Seven years ago WMG founders Lisa and Catlow Shipek brought their skills and talent to the town my family is from in the south of Costa Rica. Watching them there and observing how they've grown WMG in subsequent years is to observe how "ripple up" local projects can translate into changing water policy. They make the difficult work of community organizing and environmental restoration seem easy--teaching from a place of joy; solving problems by way of presenting viable solutions at overlapping scales. They're offering a free education about how change in these complex times takes place to all lucky enough to have the chance to observe.
In a city and state that are divided about politics, faith, economics, and more, Watershed Management Group is serving a vital role that transcends the many WMG basins and cisterns visible around Tucson (and the state). It is creating clarity and consensus about both "trickle-up" restoration projects, and, even more difficult, what sound water policy should look like in Arizona and the Southwest. I've had the honor of collaborating with WMG Executive Director Lisa Shipek, and Program Manager, Catlow Shipek, for almost seven years, in Tucson and in Costa Rica, on basin restoration projects. I study their materials and strategies the way I would were I attending the most exacting college courses. Widely respected, and seemingly universally loved, WMG is setting a unique example about how to create community and conserve water in uncertain times.
I volunteered full time with WMG in India for six months last fall and winter. I established an ecological vegetable garden and managed the landscape of WMG India's partner organization, Grampari. As part of a diverse and talented team, I learned so much about water issues (watershed management, sanitation and hygiene issues) and their role in world problems; more importantly, I learned how to approach finding, sharing, and implementing solutions. My time with WMG was a transformative experience for me, professionally, and solidified my devotion to meeting real needs and addressing pressing environmental and social issues of today and tomorrow.

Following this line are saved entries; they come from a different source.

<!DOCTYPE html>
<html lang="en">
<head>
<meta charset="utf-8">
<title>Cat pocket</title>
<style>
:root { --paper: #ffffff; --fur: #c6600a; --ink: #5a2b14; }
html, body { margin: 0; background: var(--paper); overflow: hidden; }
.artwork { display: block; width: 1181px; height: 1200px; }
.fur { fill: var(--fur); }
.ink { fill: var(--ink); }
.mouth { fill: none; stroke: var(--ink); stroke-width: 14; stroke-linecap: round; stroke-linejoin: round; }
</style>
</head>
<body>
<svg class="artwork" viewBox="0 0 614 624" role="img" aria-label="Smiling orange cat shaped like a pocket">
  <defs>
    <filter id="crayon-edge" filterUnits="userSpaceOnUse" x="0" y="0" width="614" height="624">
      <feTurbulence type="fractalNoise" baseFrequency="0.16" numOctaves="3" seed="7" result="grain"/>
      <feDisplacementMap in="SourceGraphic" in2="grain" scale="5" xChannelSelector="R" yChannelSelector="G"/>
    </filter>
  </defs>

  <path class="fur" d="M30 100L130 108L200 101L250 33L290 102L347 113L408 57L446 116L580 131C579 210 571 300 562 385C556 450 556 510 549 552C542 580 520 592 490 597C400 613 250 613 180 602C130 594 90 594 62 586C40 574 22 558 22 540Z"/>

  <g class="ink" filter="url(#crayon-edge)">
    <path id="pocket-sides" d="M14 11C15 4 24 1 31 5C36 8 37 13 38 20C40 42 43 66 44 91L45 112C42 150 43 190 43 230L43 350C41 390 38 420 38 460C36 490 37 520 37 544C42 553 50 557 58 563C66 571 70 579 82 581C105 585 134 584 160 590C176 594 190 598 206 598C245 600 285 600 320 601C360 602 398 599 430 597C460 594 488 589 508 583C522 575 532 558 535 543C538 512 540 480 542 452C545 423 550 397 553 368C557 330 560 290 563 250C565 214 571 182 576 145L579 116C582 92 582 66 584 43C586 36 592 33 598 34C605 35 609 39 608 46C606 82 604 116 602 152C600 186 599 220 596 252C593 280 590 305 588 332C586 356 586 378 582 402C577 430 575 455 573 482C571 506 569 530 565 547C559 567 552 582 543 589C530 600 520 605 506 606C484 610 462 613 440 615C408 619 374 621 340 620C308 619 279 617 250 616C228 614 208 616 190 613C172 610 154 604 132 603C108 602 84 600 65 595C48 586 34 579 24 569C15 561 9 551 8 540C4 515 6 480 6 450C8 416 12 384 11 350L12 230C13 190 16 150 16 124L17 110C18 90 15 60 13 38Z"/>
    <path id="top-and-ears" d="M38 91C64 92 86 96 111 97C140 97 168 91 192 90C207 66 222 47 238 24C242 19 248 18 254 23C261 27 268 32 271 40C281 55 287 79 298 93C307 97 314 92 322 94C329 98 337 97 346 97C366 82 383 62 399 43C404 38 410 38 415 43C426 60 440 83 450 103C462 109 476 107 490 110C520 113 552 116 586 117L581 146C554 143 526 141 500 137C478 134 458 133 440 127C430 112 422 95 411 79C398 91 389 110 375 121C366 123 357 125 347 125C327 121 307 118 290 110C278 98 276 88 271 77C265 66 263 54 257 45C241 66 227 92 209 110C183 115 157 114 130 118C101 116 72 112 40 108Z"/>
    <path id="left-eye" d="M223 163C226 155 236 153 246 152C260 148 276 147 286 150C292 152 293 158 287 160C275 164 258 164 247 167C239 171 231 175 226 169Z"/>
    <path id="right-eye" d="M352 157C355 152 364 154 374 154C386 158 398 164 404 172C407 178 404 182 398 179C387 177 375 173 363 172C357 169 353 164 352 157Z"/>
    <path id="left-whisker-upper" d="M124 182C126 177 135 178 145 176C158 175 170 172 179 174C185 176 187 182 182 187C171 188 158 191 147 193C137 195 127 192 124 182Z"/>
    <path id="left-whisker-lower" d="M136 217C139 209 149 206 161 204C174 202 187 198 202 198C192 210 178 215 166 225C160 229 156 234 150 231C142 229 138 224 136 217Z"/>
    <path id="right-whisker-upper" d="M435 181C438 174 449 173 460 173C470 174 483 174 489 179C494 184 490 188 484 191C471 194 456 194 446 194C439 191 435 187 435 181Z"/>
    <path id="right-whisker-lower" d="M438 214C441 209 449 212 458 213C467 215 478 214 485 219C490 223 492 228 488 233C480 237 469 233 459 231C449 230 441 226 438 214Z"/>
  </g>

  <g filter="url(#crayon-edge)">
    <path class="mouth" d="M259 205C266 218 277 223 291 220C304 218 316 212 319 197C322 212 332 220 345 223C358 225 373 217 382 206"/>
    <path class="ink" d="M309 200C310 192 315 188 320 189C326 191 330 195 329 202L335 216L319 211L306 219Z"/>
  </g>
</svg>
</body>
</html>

The world is filled with people describing what needs to the done to green our cities (this writer is not an exception) but WMG are walking - or rather, digging - the talk. Their barn-raising model mobilises mainly volunteer groups to work house by house, and street by street. One begins to see how crowd-sourced sustainable urban infrastructure could become a reality.
I have worked professionally and on a volunteer basis with Watershed Management Group for five years. I am always impressed by the creativity and passion of the staff, the entrepreneurial spirit of the organization, and the group's overall commitment to community. Although I am a professional in this field, Watershed Management Group has certainly taken my training to the next level, and I can thank them for many new skills and a broader perspective on the global promise of these techniques.
Watershed Management Group is making a significant contribution to policies and practices that benefit people and the environment. My business, Stream Dynamics, Inc. does watershed restoration work, initially only in a wildland setting. I learned from WMG how we can employ practices such as water harvesting and greywater recycling to heal urban river systems as well. I have taken several classes from WMG and am now doing projects in urban settings to improve the water supply and water quality for people and the environment. WMG has demonstrated that their practical approach simultaneously helps both people and the environment. An important part of their work consists of teaching a series of short courses to resource professionals, policy makers, and homeowners. I have taken two courses from WMG To far: Water Harvesting Certification is a ten day course that goes over the theory and practice of modern permaculture based water harvesting. In this course we went on a tour of successful water harvesting projects in the neighborhoods of Tucson, learned water harvesting principles and design, and then built three different projects: a cistern installation, water harvesting earth basins, and a "Laundry to Landscape" greywater recycling installation. Each one of these projects benefited the landowner. The test at the end was quite rigorous. You need to get 90% to receive your water harvesting certificate. The next course I took was Advanced Cisterns. Like the first course, this was a mixture of site visits, classroom presentations from a wide variety of knowledgeable practitioners, and a hands on component, during which we actually built a ferrocement cistern! The knowledge and experience I have gained from these courses has helped me gain a greater understanding of the relationship between human needs and our water resources. I highly recommend taking a course from this outfit. Also - the people who work at WMG are very smart, dedicated and hardworking, but also fun to be around. They make learning fun. Next I plan to take the advanced greywater class.
I have taken many of WMG's Classes and have found their combination of hands-on interactive learning to be both educational and fun. I have taken a multitude of classes from different groups, but love the structure and level of expertise and community building that WMG's classes offer. I highly recommend WMG as a leader in Green non-profit groups for 2012.
WMG has found a way to empower any person, from those with less means to those with generous means, to create their own water future. Their green infrastructure work helps a homeowner to cool their home, be shielded from urban heat islands, and be safe from temperature extremes, by using volunteer work and free rainwater to grow vegetation. In a complex water law arena, any person can influence their water portfolio without being a water manager or public official by participating in WMG efforts. They are a group of hardworking employees and have a very knowledgeable advisory board. They have worked well with municipalities to create change in design standards to help progress the region toward more low impact design. Great group!!